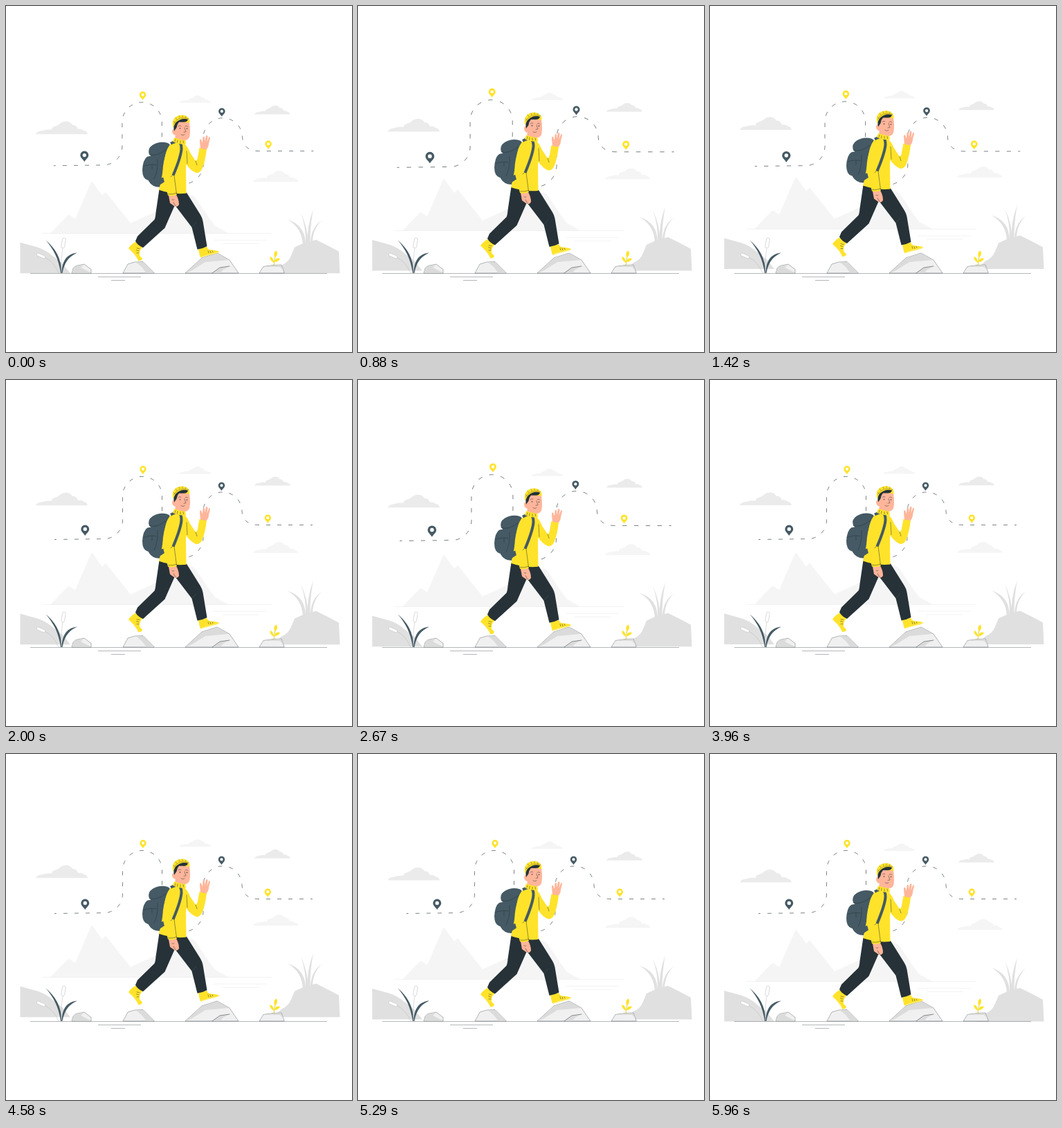
Recreate the animation shown at these times as an HTML page. Size 500 px wide and 500 px high, loop 6 s.

```html
<!DOCTYPE html>
<html lang="en">
<head>
<meta charset="utf-8">
<title>Hiker</title>
<style>
html, body { margin: 0; width: 100%; height: 100%; overflow: hidden; background: #fff; }
svg { display: block; width: 100%; height: 100%; }
path { stroke-linejoin: round; }
.y { fill: #ffe32a; }
.d { fill: #263238; }
.b { fill: #455a64; }
.s { fill: #ffb59a; }
.hill { fill: #e0e0e0; }
.far { fill: #ebebeb; }
.pale { fill: #f5f5f5; }
.rock { fill: #f0f0f0; stroke: #263238; stroke-width: .35; }
.shade { fill: #dbdbdb; }
.ink { fill: none; stroke: #263238; stroke-width: .5; stroke-linecap: round; }
.thin { fill: none; stroke: #ebebeb; stroke-width: .6; }
</style>
</head>
<body>
<svg viewBox="0 0 500 500">
  <defs>
    <path id="cloud" d="M0 18.500Q2 14 9 13.500Q16 11 23 12Q23 8 28 7Q32 6 34 4Q38 0 44 0Q49 0 53 5Q59 5 61 11Q66 10 70 13.500Q74 14 75 18.500Z"/>
    <path id="pin" fill-rule="evenodd" d="M0 0C-1.6-3-4.7-4.5-4.7-7.6A4.7 4.7 0 0 1 4.7-7.6C4.7-4.5 1.6-3 0 0ZM0-9.7A2.1 2.1 0 0 0 0-5.5A2.1 2.1 0 0 0 0-9.7Z"/>
  </defs>

  <g class="float">
    <path class="pale" d="M64 329L89 303Q91 301 94 304L100 308L123 255Q124 253 126 256L139 274L144 269L180 314L213 299L240 288L265 274Q270 272 275 279L293 306L302 318L322 329Z"/>
    <path class="thin" d="M53 328.700H384M300 338.500H377M313 343.500H366"/>
    <use href="#cloud" x="43" y="167" class="far"/>
    <use href="#cloud" transform="translate(359 144)scale(.69)" class="far"/>
    <use href="#cloud" transform="translate(250.5 129.3)scale(.61 .58)" class="pale"/>
    <use href="#cloud" transform="translate(357 238.5)scale(.87 .85)" class="pale"/>
  </g>

  <!-- Route: each half is dashed from its outer end -->
  <g id="route">
    <g fill="none" stroke="#263238" stroke-width=".6" stroke-dasharray="6 10" stroke-dashoffset="3">
      <path d="M70 230.500L141 229.600A27 27 0 0 0 168.500 203V168A28.500 28.500 0 0 1 225.500 168V220"/>
      <path d="M443 209.500H365Q343 209.500 341 190A28 28 0 0 0 285 190V229A29.800 29.800 0 0 1 225.500 229"/>
    </g>
    <use href="#pin" class="y" x="198" y="136.300"/>
    <use href="#pin" class="b" x="311.500" y="160"/>
    <use href="#pin" class="y" x="378.300" y="206.800"/>
    <use href="#pin" class="b" transform="translate(114.3 225)scale(1.26)"/>
  </g>

  <g class="float hill">
    <path d="M20.500 342L46 349Q58 353 68 362L82 373L93 386.500H20.500Z"/>
    <path d="M386 386.500L398 375Q408 371 412 361L417 349L430 343L448 338L464 346L481 355L482.500 386.500Z"/>
    <path d="M429 346Q428 321 407 309Q433 317 433 346Z"/>
    <path d="M433 346Q434 321 426 299Q437 322 436.500 346Z"/>
    <path d="M436 346Q434 320 444 294Q439 320 439.500 346Z"/>
    <path d="M440 346Q439 322 456 310Q442 324 443 346Z"/>
  </g>

  <!-- Foreground plants -->
  <path class="b" d="M79 386C76 365 69 352 57.500 338.500C71 350 80 364 80.500 386Z"/>
  <path class="b" d="M80.500 386C81 368 88 358 103 356.500C91 362 84.500 370 81.500 386Z"/>
  <g fill="#fff" stroke="#b5b8ba" stroke-width=".5">
    <path fill="none" d="M79 386Q80 362 82 350M76 386Q69 369 56 363.500"/>
    <rect x="-2.400" y="-7.300" width="4.800" height="14.600" rx="2.400" transform="translate(83 342.500)rotate(10)"/>
    <rect x="-2.100" y="-6.500" width="4.200" height="13" rx="2.100" transform="translate(50.500 361)rotate(-66)"/>
  </g>

  <!-- Rocks -->
  <path class="rock" d="M95 386L97 379L101 375.500L113 373L123 380.500V386Z"/>
  <path class="shade" d="M95.500 386L98 379L101 376L112.500 373.500L108 378L122 385V386Z"/>
  <path class="rock" d="M169 386L176 373L186 370L198 369.500L214 385.500V386Z"/>
  <path class="shade" d="M188 370.500L198 370L213.500 386H203L196 377Z"/>
  <path class="rock" d="M259 386L283 364L305 357L323 367L336 386Z"/>
  <path class="shade" d="M260 386L283 364.500L305 357.500L322 367L288 370L269 382Z"/>
  <path class="shade" d="M298 386L309 378L323 376L314 381L309 386Z"/>
  <path class="ink" d="M298 386L309 378L323 376"/>
  <path class="rock" d="M366 386L372 376.500L385 374.500L398 374L402 385V386Z"/>
  <path class="shade" d="M373 377L385 375L397.500 374.500L401 382L396 377Z"/>
  <path d="M387 375Q388 367 389 362" fill="none" stroke="#d8bd12" stroke-width=".8"/>
  <path class="y" d="M388.500 364Q385 356 391 353.500Q394 359 388.500 364ZM387 371Q381 368 381.500 362Q387 364 387 371ZM387.500 370Q390 363 396 365Q394 370 387.500 370Z"/>

  <!-- Hiker -->
  <g class="float">
    <!-- far arm -->
    <path class="s" d="M281 207L280 195Q280 192 282 193L284 198L284.500 190Q286 188 287 190V196L289 188Q291 186 291.500 189L290.500 197L293 190Q295 188 295 191L293 199Q293 205 288 209Z"/>
    <path class="y" d="M257 199Q262 202 266 212L274 224Q276 224 277 219L279.500 205Q284 208 290 207Q288 224 284 234Q281 242 275 241.500Q267 239 259 227Z"/>
    <path class="ink" d="M274 224L276 230M261 210L262 228"/>

    <!-- backpack -->
    <path class="b" d="M228 202Q216 206 209 217Q202 235 206 253Q211 262 222 262L240 256L246 205Z"/>
    <path class="b" d="M207 215Q204 206 212 201Q222 195 233 198Q239 200 237 207L229 216Q216 222 207 215Z"/>
    <path class="b" d="M204 218Q213 215 219 221V245Q216 253 205 252Q197 250 197 237Q198 222 204 218Z"/>
    <path class="ink" d="M208 215Q218 218 231 208M198 232Q208 228 217 230M219 222Q220 238 214 250M211 230V236"/>

    <!-- legs and shoes -->
    <path class="y" d="M187 341L198 348Q192 354 193 361L197 365Q196 369 191 368.500Q187 359 177 351Q178 347 187 341Z"/>
    <path class="y" d="M278 351L290 348Q292 354 300 353L307 354.500Q309 356 305 357.500L291 361L281 364Q279 358 278 351Z"/>
    <path fill="none" stroke="#fff3a0" stroke-width=".8" d="M177.500 350.500Q186 358 191 367M281 363.500L291 360L307 356"/>
    <path class="ink" d="M189 350L193 351M188.500 353L192 354M189 357L192 357M292 354L293 357M295 354L296 357M298 354L299 356"/>
    <path class="d" d="M221.500 265L261 270L281 302Q283.500 306 284.500 311L290.500 347.500Q284 351 276.500 352L268.500 320L244 288L229.500 321L198 349.500Q190 346 187 340L190 333L214.500 309Q216 306 216.500 299Z"/>
    <path d="M243 289L248 279M268.500 320L275 313" fill="none" stroke="#455a64" stroke-width=".5"/>

    <!-- torso -->
    <path class="y" d="M239 199Q250 194 259 199Q261 213 260 237L260.500 271Q241 273 221 266Q226 246 229 222Q232 205 239 199Z"/>
    <path class="b" d="M224 249L232 246L234 251L222 259Z"/>

    <!-- near arm -->
    <path class="s" d="M235 274L246 273Q250 280 250 287Q248 291 244 290L237 285Z"/>
    <path class="ink" d="M242 284L245 289M240 280Q242 281 243 280"/>
    <path class="y" d="M240 198Q249 201 249 212Q248 227 242.500 241L247 273Q240 276 234 274L227 247Q225 235 230 217Q233 203 240 198Z"/>
    <path class="ink" d="M242.500 241L246.500 272M238 247Q243 244 243 239M234.500 272Q240 273 246.500 270.500"/>
    <path d="M238 199Q254 190 253.500 207Q252.500 219 241.500 245" fill="none" stroke="#455a64" stroke-width="4"/>

    <!-- head -->
    <path class="s" d="M245 184L257 188V198Q250 200 244 195Z"/>
    <path class="y" d="M243 190.500Q251 193.500 259 193.500L260 199.500Q250 201 241 196Z"/>
    <path class="ink" d="M245 193L244 196M248 194L247.500 197.500M252 195V198M256 195L256.500 198"/>
    <path class="s" d="M244 168Q251 161 264 164Q267 176 265.500 188Q264 195 257 194Q249 193 246 187Q241 187 240 182Q240 177 244 178Z"/>
    <path class="y" d="M241 174Q239 164 247 159.500Q257 155 264 162Q266 165 265.500 169L250 167Q244 170 243 177Z"/>
    <path class="d" d="M243 181Q241 173 246 168Q254 161 263 164Q262 168.500 256 168L250 168Q247 171 246.500 176Z"/>
    <path class="ink" stroke-opacity=".7" d="M242.500 170Q250 158 264 163M242 167L244 168.500M245 161.500L247 164M250 159L251 161.500M255 158.500V160.500M260 159.500L259.500 161.500"/>
    <path class="ink" d="M249 174Q251 172 253 173.500M259 174Q261 172.500 263 174.500M258 176L260 182L257 182.500M253 186Q256 188 258 186"/>
    <circle class="d" cx="251.500" cy="177" r=".8"/>
    <circle class="d" cx="261.500" cy="177.500" r=".8"/>
  </g>

  <!-- Ground -->
  <path d="M35 386.500H464M133 391.500H195M152 396.500H172" stroke="#263238" stroke-width=".35"/>
</svg>
<script>
const LOOP = 6000, LEAD = 40;
const floaters = document.querySelectorAll('.float');
const route = document.getElementById('route');

// Linear interpolation through [time, value] points
function track(points, t) {
  const i = points.findIndex(p => p[0] > t);
  const [t0, a] = points[i - 1], [t1, b] = points[i];
  return a + (b - a) * (t - t0) / (t1 - t0);
}

const beat = [[0, 1], [600, 1.1], [1800, 1], [2400, 1], [3000, 1.1], [3600, 1], [LOOP, 1]];
const bob = [[0, 0], [1500, -6.67], [3000, 0]];

function draw() {
  const t = (performance.now() + LEAD) % LOOP;
  const y = track(bob, t % 3000);
  floaters.forEach(el => el.setAttribute('transform', `translate(0 ${y})`));
  route.setAttribute('transform',
    `translate(256.5 191.7)scale(${track(beat, t)})translate(-256.5 -191.7)`);
  requestAnimationFrame(draw);
}
draw();
</script>
</body>
</html>
```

▶ TASK INSTRUCTIONS: Work through the records line by line and tally those that include the word "scale". Give the number alone.

▶ RESPONSE TO THIS EXERCISE: 5